|Author (Corporate)||Amnesty International|
|Publication Date||December 2017|
The European Commission set out on 4 July 2017 a series of measures to be taken by the EU institutions and agencies, Italy and the other Member States, in response to increasing pressure from migrants along the Central Mediterranean Route.
The European Commission welcomed the approval of the action plan by EU Member States at an Informal meeting of justice and home affairs ministers (JHA) in Tallinn on the 6 July 2017.
On the 17 August 2017 two United Nations human rights experts expressed serious concern over the new European Commission policy on Mediterranean Sea rescues, warning that more people would drown.
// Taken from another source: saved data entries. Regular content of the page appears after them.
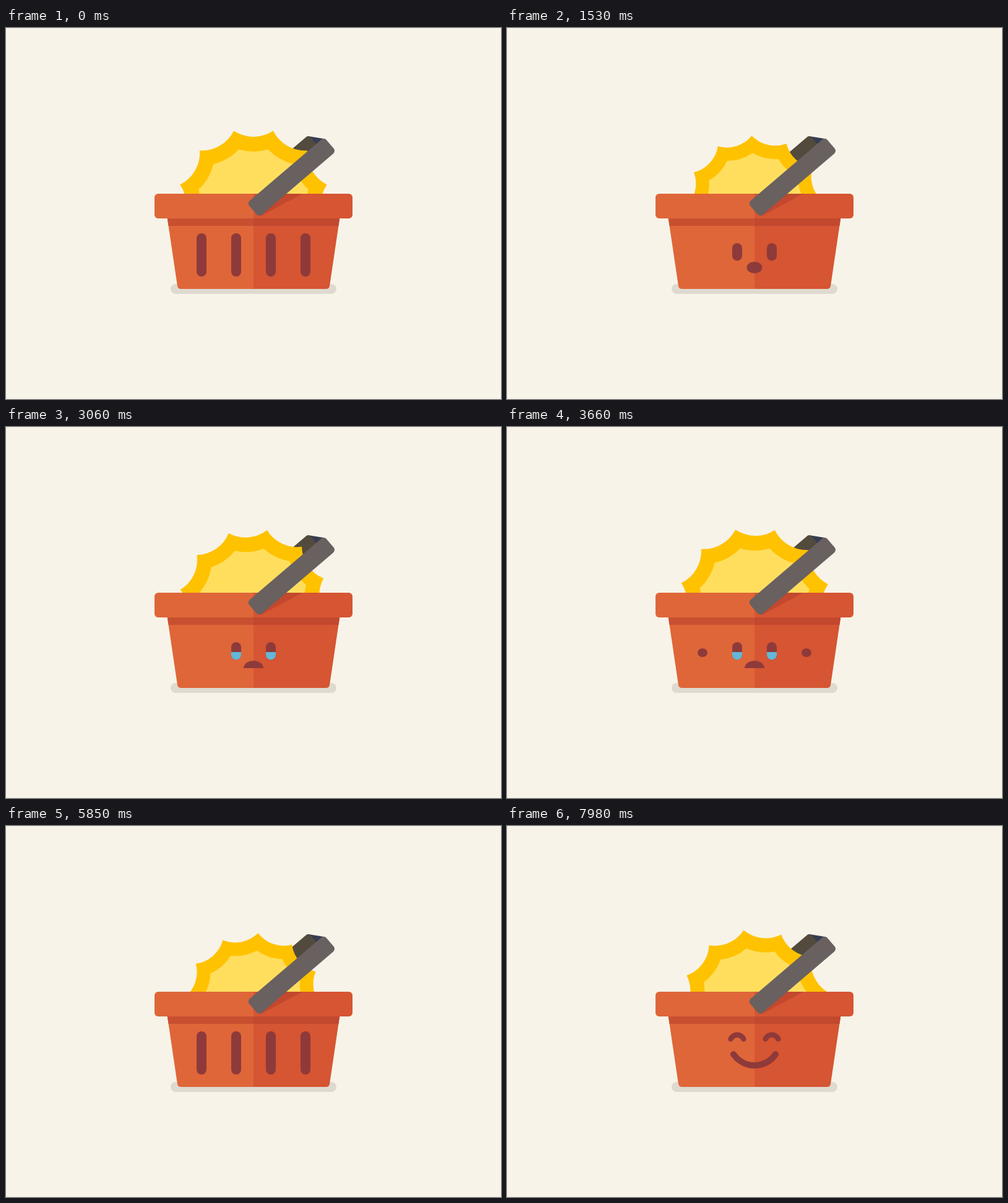
Recreate the animation shown at these times as an HTML page with a canvas. Size 800 by 600 pixels, loop 8000 ms.

```html
<!DOCTYPE html>
<html lang="en">
<head>
<meta charset="utf-8">
<title>Shopping basket</title>
<style>
  html, body { margin: 0; width: 100%; height: 100%; overflow: hidden; background: #f7f3e8; }
  canvas { display: block; width: 800px; height: 600px; }
</style>
</head>
<body>
<canvas id="stage" width="800" height="600"></canvas>
<script>
const ctx = document.getElementById('stage').getContext('2d');
const LOOP = 8000, STEP = 30, TAU = Math.PI * 2;
const HANDLE_ANGLE = 40.5 * Math.PI / 180;
const C = {
  bg: '#f7f3e8', shadow: '#dfdad0', sunRim: '#ffc200', sun: '#ffde5e',
  left: '#df6639', right: '#d65532', bandLeft: '#c85031', bandRight: '#c2482e',
  hole: '#8e3a3a', bar: '#696060', backBar: '#524b3d', hinge: '#363d52', tear: '#62b8d8'
};

const clamp = x => Math.min(1, Math.max(0, x));
const mix = (a, b, p) => a + (b - a) * p;
const ease = p => p < .5 ? 4 * p ** 3 : 1 - 4 * (1 - p) ** 3;
const span = (t, from, to) => clamp((t - from) / (to - from));
const move = (t, from, to) => ease(span(t, from, to));
// Rises over [a, b] and falls back over [c, d].
const hold = (t, a, b, c, d) => move(t, a, b) - move(t, c, d);

function fillRound(x, y, w, h, r, color) {
  ctx.beginPath();
  ctx.roundRect(x, y, w, h, r);
  ctx.fillStyle = color;
  ctx.fill();
}

function fillPoly(points, color) {
  ctx.beginPath();
  points.forEach(([x, y]) => ctx.lineTo(x, y));
  ctx.closePath();
  ctx.fillStyle = color;
  ctx.fill();
}

// Runs a drawing inside a clipping path.
function clipped(path, draw) {
  ctx.save();
  ctx.clip(path);
  draw();
  ctx.restore();
}

function halves(y, h, leftColor, rightColor) {
  ctx.fillStyle = leftColor;
  ctx.fillRect(230, y, 170, h);
  ctx.fillStyle = rightColor;
  ctx.fillRect(400, y, 170, h);
}

// Twelve-pointed star whose edges are bitten out by circles of radius r.
function scallop(r, color) {
  const dist = 167, a = Math.PI / 12;
  const tip = dist * Math.cos(a) - Math.sqrt(r * r - (dist * Math.sin(a)) ** 2);
  const half = Math.asin(tip * Math.sin(a) / r);
  ctx.beginPath();
  for (let i = 0; i < 12; i++) {
    const dir = i * TAU / 12 + a;
    ctx.arc(dist * Math.cos(dir), dist * Math.sin(dir), r,
      dir + Math.PI + half, dir + Math.PI - half, true);
  }
  ctx.closePath();
  ctx.fillStyle = color;
  ctx.fill();
}

function drawSun(t) {
  const scale = (116.35 + 6.35 * Math.cos(TAU * t / 3600)) / 122.8;
  ctx.save();
  ctx.translate(400, 285);
  ctx.rotate((15 + t / 120) * Math.PI / 180);
  ctx.scale(scale, scale);
  scallop(57.8, C.sunRim);
  scallop(81.8, C.sun);
  ctx.restore();
}

function drawBar(x, y, w, r, color) {
  ctx.save();
  ctx.rotate(-HANDLE_ANGLE);
  fillRound(x, y, w, 29.8, r, color);
  ctx.restore();
}

function drawBackHandle() {
  fillPoly([[488.5, 174.9], [515, 179.2], [503, 190], [492, 184]], C.hinge);
  drawBar(150, 449, 109.5, 5, C.backBar);
}

const body = new Path2D();
body.moveTo(260.5, 306);
body.lineTo(539.5, 306);
body.arcTo(522.3, 422, 400, 422, 6);
body.arcTo(277.7, 422, 260.5, 306, 6);
body.closePath();

const rim = new Path2D();
rim.roundRect(240, 268, 320, 40, 6);

function drawBasket() {
  clipped(body, () => {
    halves(300, 130, C.left, C.right);
    halves(300, 20, C.bandLeft, C.bandRight);
  });
  clipped(rim, () => halves(268, 40, C.left, C.right));
  fillPoly([[440, 268], [479, 268], [412, 304], [404, 298]], C.bandRight);
}

function drawPill(x, top, bottom, color = C.hole) {
  const h = bottom - top;
  if (h < .3) return;
  const ry = Math.min(8, h / 2);
  ctx.beginPath();
  ctx.ellipse(x, top + ry, 8, ry, 0, Math.PI, TAU);
  ctx.ellipse(x, bottom - ry, 8, ry, 0, 0, Math.PI);
  ctx.closePath();
  ctx.fillStyle = color;
  ctx.fill();
}

function drawOuterSlots(p) {
  const mid = 367 - 2.5 * p, half = 35 * (1 - p);
  for (const x of [316, 484]) drawPill(x, mid - half, mid + half);
}

// Round, surprised mouth that sinks into a flat-bottomed frown.
function drawMouth(size, sad) {
  if (size <= 0) return;
  const y = mix(387.4, 390, sad);
  ctx.save();
  ctx.translate(400, y);
  ctx.scale(size, size);
  ctx.beginPath();
  ctx.ellipse(0, 0, mix(12.5, 16, sad), mix(9.4, 12, sad), 0, Math.PI, TAU);
  ctx.ellipse(0, 0, mix(12.5, 16, sad), mix(9.4, 0, sad), 0, 0, Math.PI);
  ctx.closePath();
  ctx.fillStyle = C.hole;
  ctx.fill();
  ctx.restore();
}

function drawTears(x, top, bottom, fill, dropStart, t) {
  if (fill <= 0) return;
  const level = mix(bottom, 364, fill);
  const area = new Path2D();
  area.rect(x - 10, level, 20, 120);
  clipped(area, () => {
    drawPill(x, top, bottom, C.tear);
    const p = span(t, dropStart, dropStart + 570);
    if (p > 0 && p < 1) {
      ctx.globalAlpha = 1 - span(p, .85, 1);
      ctx.beginPath();
      ctx.ellipse(x, 368 + 71 * p * p, 7, 8, 0, 0, TAU);
      ctx.fillStyle = C.tear;
      ctx.fill();
    }
  });
}

// Arc stroke that grows outwards from its middle.
function drawCurve(x, y, r, middle, spread, width, grow) {
  if (grow <= 0) return;
  ctx.beginPath();
  ctx.arc(x, y, r, middle - spread * grow, middle + spread * grow);
  ctx.lineWidth = width * Math.min(1, grow * 3);
  ctx.lineCap = 'round';
  ctx.strokeStyle = C.hole;
  ctx.stroke();
}

function drawSadFace(t) {
  const outer = hold(t, 500, 900, 3505, 3925);
  const eye = hold(t, 820, 1200, 3900, 4320);
  const top = mix(332, 348, eye), bottom = mix(402, 376.4, eye);
  const fill = hold(t, 1650, 1830, 3690, 3870);
  drawOuterSlots(outer);
  for (const x of [372, 428]) {
    drawPill(x, top, bottom);
    drawTears(x, top, bottom, fill, x < 400 ? 1800 : 2400, t);
  }
  drawMouth(hold(t, 1200, 1440, 3690, 3900), move(t, 1580, 1860));
}

function drawHappyFace(t) {
  const eye = move(t, 7310, 7620), arc = move(t, 7590, 7860);
  drawOuterSlots(move(t, 7050, 7380));
  for (const x of [372, 428]) {
    if (arc <= 0) drawPill(x, mix(332, 334, eye), mix(402, 342, eye));
    drawCurve(x, 349.2, 11.4, -Math.PI / 2, 1.14, 8.6, arc);
  }
  drawCurve(400, 346.2, 41, Math.PI / 2, .978, 10, move(t, 7530, 7890));
}

function draw(t) {
  ctx.fillStyle = C.bg;
  ctx.fillRect(0, 0, 800, 600);
  fillRound(266, 414, 268, 16, 8, C.shadow);
  drawBackHandle();
  drawSun(t);
  drawBasket();
  (t < 6000 ? drawSadFace : drawHappyFace)(t);
  drawBar(112.2, 468.2, 164, 6, C.bar);
}

const start = performance.now();
function tick() {
  const t = (performance.now() - start) % LOOP;
  draw(Math.floor(t / STEP) * STEP);
  requestAnimationFrame(tick);
}
tick();
</script>
</body>
</html>
```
'The EU’s proposed new action plan, including a code of conduct for organisations operating rescue boats, threatens life and breaches international standards by condemning people to face further human rights violations in Libya', said the Special Rapporteur on the human rights of migrants, Felipe González Morales, and the Special Rapporteur on torture, Nils Melzer.
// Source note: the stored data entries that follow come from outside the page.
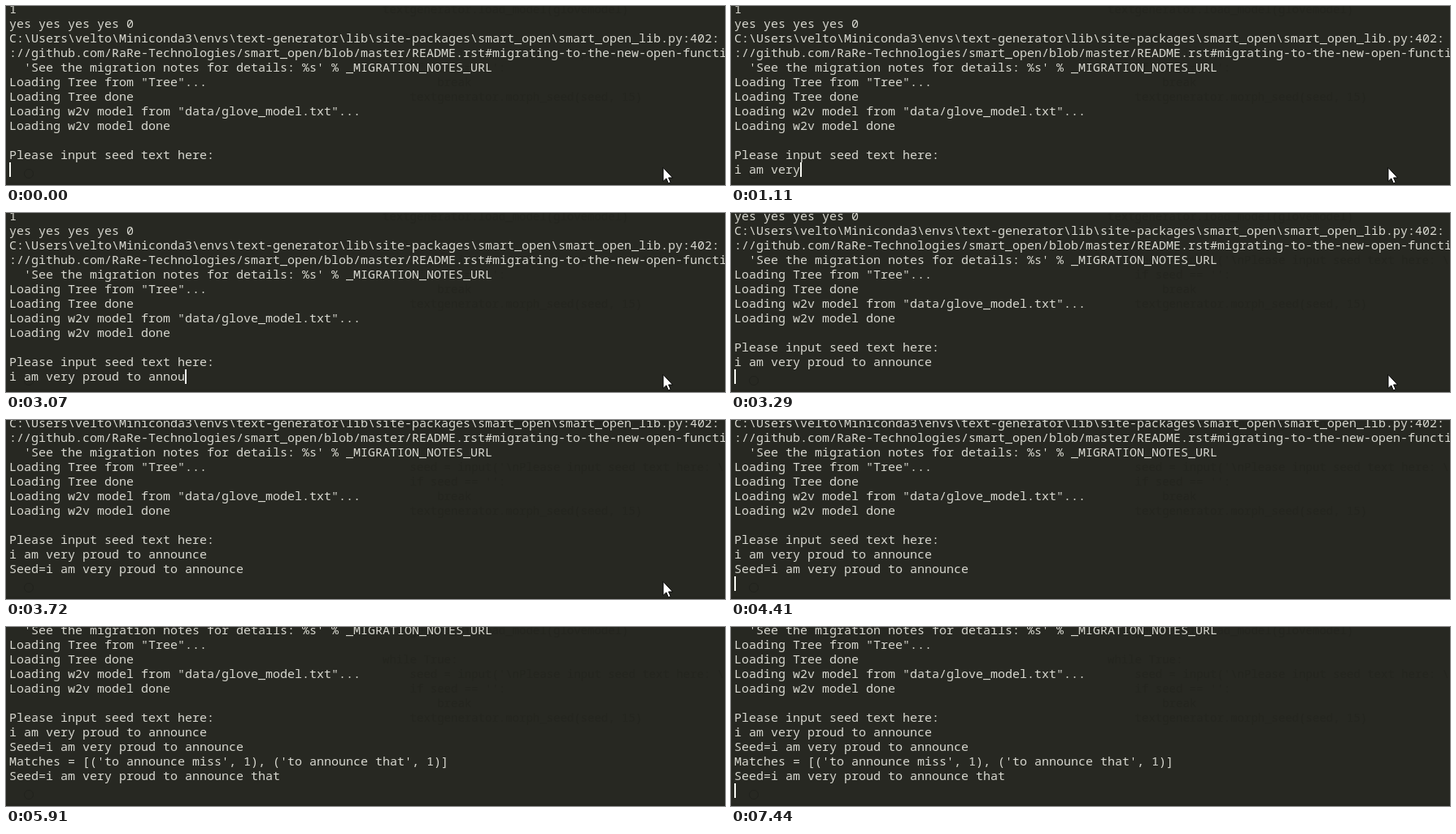
Write an HTML page that moves like this. It is 884x221 px and loops after 8 s.

```html
<!DOCTYPE html>
<html lang="en">
<head>
<meta charset="utf-8">
<title>Text generator terminal</title>
<style>
  html, body { margin: 0; width: 100%; height: 100%; overflow: hidden; background: #272822; }
  #stage { position: relative; width: 884px; height: 221px; overflow: hidden; background: #272822; }
  pre { position: absolute; margin: 0; font-family: "Noto Sans Mono", "DejaVu Sans Mono", monospace; line-height: 18px; font-variant-ligatures: none; }
  #log { left: 4px; top: -6px; font-size: 15px; color: #d8d8d0; }
  #ghost { left: 463px; top: -5px; font-size: 14px; color: #24251f; }
  #caret { position: absolute; top: 193px; width: 2px; height: 18px; background: #f8f8f2; }
  #ring { position: absolute; left: 22px; top: 201px; width: 10px; height: 10px; border: 1px solid #21221d; border-radius: 50%; }
  #edge { position: absolute; left: 0; top: 218px; width: 884px; height: 3px; background: #252620; }
  #mouse { position: absolute; left: 807px; top: 199px; }
</style>
</head>
<body>
<div id="stage">
  <div id="ring"></div>
  <div id="edge"></div>
  <pre id="ghost">textgenerator.load_model(glovemodel)

while True:
    seed = input('\nPlease input seed text here: \n')
    if seed == '':
        break
    textgenerator.morph_seed(seed, 15)</pre>
  <pre id="log"></pre>
  <div id="caret"></div>
  <svg id="mouse" width="14" height="22">
    <path d="M1 .5V17.5l3.8-3.6 2.6 6 2.8-1.2-2.6-5.7h5z" fill="#fff" stroke="#000"/>
  </svg>
</div>
<script>
const LOOP = 8000, STEP = 218.5, BLINK = 1060;
const ROWS = 12, CELL = 9, KEYS_PER_STEP = 1.75;
// Moments counted in screen refreshes.
const ENTER = 15, ECHO = 17, MATCHES = 27;

const seed = "i am very proud to announce";
const lines = [
  "1",
  "yes yes yes yes 0",
  String.raw`C:\Users\velto\Miniconda3\envs\text-generator\lib\site-packages\smart_open\smart_open_lib.py:402:`,
  "://github.com/RaRe-Technologies/smart_open/blob/master/README.rst#migrating-to-the-new-open-functions",
  "  'See the migration notes for details: %s' % _MIGRATION_NOTES_URL",
  'Loading Tree from "Tree"...',
  "Loading Tree done",
  'Loading w2v model from "data/glove_model.txt"...',
  "Loading w2v model done",
  "",
  "Please input seed text here:",
  seed,
  "Seed=" + seed,
  "Matches = [('to announce miss', 1), ('to announce that', 1)]",
  "Seed=" + seed + " that",
];

const byId = id => document.getElementById(id);
const log = byId("log"), caret = byId("caret"), mouse = byId("mouse");

function render(time) {
  const step = Math.floor((time + 4) / STEP);
  const typed = step < ENTER ? Math.floor(step * KEYS_PER_STEP + 0.3) : 0;
  const top = (step >= ENTER) + (step >= ECHO) + 2 * (step >= MATCHES);
  const caretOn = step < ECHO || step * STEP % BLINK < BLINK / 2;

  log.textContent = [...lines.slice(top, top + ROWS - 1), seed.slice(0, typed)].join("\n");
  caret.style.left = 4 + typed * CELL + "px";
  caret.style.visibility = caretOn ? "visible" : "hidden";
  mouse.style.transform = `translateY(${Math.max(0, step - ECHO) * 11}px)`;
}

const begin = performance.now();
function tick() {
  render((performance.now() - begin) % LOOP);
  requestAnimationFrame(tick);
}
tick();
</script>
</body>
</html>
```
The Special Rapporteurs expressed concern that the European Commission was trying to move Europe’s borders to Libya. 'Libya simply cannot be regarded as a safe place to disembark and the EU policy is in denial of this fact', they said.
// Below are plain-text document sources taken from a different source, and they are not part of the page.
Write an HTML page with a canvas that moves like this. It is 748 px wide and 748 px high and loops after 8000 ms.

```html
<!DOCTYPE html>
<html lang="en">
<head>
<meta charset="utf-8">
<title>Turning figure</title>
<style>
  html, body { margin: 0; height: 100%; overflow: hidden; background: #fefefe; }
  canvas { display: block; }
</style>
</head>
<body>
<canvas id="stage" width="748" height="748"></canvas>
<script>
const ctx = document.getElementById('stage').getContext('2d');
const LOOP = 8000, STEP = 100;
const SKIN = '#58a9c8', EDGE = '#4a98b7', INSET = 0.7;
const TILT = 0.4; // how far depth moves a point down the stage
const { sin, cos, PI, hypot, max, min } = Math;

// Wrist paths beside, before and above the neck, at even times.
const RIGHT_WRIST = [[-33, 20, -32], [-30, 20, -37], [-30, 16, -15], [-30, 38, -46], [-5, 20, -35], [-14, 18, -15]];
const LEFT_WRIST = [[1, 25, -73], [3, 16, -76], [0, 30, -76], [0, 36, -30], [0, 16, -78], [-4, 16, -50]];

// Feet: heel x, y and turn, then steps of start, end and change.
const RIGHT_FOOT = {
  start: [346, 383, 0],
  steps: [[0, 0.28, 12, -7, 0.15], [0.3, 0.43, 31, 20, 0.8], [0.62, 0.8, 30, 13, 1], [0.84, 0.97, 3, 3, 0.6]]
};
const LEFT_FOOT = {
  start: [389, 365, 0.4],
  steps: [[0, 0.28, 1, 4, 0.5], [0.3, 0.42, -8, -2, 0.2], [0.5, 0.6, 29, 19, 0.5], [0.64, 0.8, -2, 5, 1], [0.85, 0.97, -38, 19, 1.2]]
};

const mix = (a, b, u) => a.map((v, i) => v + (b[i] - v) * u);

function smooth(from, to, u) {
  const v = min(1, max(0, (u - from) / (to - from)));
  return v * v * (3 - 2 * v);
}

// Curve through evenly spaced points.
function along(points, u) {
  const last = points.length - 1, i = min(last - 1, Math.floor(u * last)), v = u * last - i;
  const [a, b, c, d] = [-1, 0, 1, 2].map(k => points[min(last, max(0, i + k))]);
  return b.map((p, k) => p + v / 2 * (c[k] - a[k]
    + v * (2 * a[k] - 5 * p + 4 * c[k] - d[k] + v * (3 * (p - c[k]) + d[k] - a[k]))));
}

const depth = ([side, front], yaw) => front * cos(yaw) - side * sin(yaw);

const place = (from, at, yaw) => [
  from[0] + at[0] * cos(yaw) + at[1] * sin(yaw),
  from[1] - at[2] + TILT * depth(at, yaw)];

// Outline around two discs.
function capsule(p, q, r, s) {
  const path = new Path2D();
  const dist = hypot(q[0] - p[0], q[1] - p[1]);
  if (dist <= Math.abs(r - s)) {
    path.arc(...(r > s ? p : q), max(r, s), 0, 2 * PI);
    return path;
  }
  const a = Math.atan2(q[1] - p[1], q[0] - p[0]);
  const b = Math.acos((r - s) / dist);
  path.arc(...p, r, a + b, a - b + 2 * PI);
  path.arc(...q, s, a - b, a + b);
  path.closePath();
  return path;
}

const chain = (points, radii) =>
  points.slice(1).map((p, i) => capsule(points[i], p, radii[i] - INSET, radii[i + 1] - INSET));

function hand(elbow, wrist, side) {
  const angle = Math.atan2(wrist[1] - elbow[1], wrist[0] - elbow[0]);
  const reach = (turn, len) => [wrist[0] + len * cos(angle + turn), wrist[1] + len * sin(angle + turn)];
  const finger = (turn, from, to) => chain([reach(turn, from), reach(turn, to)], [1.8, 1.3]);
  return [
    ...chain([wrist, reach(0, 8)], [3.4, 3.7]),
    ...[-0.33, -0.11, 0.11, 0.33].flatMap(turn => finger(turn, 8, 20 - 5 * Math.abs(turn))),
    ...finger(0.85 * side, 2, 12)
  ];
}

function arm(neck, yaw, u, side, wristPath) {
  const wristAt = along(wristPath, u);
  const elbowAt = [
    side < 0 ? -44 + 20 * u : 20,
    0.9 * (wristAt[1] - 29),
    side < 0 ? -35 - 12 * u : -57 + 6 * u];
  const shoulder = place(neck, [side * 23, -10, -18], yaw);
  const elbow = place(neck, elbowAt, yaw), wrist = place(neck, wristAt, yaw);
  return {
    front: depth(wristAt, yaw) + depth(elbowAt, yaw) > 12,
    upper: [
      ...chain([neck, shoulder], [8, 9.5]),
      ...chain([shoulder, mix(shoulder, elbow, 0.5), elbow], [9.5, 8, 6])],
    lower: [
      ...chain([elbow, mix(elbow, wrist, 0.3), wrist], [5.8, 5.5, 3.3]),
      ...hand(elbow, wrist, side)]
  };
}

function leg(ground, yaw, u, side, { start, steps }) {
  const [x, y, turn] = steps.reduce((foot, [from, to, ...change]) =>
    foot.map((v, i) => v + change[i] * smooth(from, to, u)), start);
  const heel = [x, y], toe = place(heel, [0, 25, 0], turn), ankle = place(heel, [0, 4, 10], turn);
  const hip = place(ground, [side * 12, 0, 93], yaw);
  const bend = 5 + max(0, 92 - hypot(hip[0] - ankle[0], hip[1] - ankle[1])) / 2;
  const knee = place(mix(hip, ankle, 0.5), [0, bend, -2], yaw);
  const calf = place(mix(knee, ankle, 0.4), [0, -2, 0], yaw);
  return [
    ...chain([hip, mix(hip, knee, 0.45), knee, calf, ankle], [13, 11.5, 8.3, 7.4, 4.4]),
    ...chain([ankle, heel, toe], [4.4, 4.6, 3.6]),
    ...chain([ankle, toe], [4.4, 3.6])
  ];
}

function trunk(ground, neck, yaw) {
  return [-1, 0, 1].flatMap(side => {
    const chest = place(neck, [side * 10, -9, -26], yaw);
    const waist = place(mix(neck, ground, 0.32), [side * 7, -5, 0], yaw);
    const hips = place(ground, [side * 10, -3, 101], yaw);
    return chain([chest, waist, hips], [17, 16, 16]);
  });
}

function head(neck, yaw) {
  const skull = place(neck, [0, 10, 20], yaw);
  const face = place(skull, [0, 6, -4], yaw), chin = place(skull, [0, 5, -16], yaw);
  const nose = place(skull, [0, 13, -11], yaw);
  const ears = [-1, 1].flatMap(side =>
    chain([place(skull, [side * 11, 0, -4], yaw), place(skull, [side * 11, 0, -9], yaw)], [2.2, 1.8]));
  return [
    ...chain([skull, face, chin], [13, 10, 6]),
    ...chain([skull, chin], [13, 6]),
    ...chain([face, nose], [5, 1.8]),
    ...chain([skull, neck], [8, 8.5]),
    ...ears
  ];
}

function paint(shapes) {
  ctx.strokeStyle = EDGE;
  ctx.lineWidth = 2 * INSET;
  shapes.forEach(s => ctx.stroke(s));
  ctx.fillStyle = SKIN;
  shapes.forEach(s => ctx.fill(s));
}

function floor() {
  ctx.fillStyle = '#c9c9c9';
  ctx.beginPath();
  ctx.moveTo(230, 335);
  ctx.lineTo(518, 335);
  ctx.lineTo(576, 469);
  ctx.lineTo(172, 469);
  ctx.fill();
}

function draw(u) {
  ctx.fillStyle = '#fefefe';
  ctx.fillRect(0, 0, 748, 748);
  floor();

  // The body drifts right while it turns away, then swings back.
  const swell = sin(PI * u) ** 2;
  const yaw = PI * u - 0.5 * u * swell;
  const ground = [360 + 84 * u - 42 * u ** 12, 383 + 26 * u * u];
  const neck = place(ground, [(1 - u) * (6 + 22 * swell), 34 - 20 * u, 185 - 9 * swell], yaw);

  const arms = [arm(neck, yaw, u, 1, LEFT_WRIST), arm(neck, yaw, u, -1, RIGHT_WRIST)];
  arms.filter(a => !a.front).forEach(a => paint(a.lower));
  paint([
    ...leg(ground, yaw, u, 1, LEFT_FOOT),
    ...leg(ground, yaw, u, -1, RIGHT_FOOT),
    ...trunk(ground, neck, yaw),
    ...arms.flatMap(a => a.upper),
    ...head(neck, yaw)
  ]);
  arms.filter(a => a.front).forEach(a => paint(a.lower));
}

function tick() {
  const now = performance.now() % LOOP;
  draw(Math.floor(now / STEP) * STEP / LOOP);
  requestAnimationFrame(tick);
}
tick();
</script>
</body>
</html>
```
UN human rights experts reported in November 2017 of the widespread sale of migrants in Libya. They said that the Government of Libya must take urgent action to end the country’s trade in enslaved people.
An estimated 700,000 migrants were in Libya, a major transit country for those trying to reach Europe.In this report published in December 2017 Amnesty International said that in recent years, hundreds of thousands of refugees and migrants have braved the journey across Africa to Libya and often on to Europe. In response, the Libyan authorities have used mass indefinite detention as their primary migration management tool.
Regrettably, the European Union and Italy in particular, have decided to reinforce the capacity of Libyan authorities to intercept refugees and migrants at sea and transfer them to detention centres.
It was essential that the aims and nature of this co-operation be rethought; that the focus shift from preventing arrivals in Europe to protecting the rights of refugees and migrants.
|Subject Categories||Justice and Home Affairs|
|Countries / Regions||Eastern Europe, Europe, Northern Africa|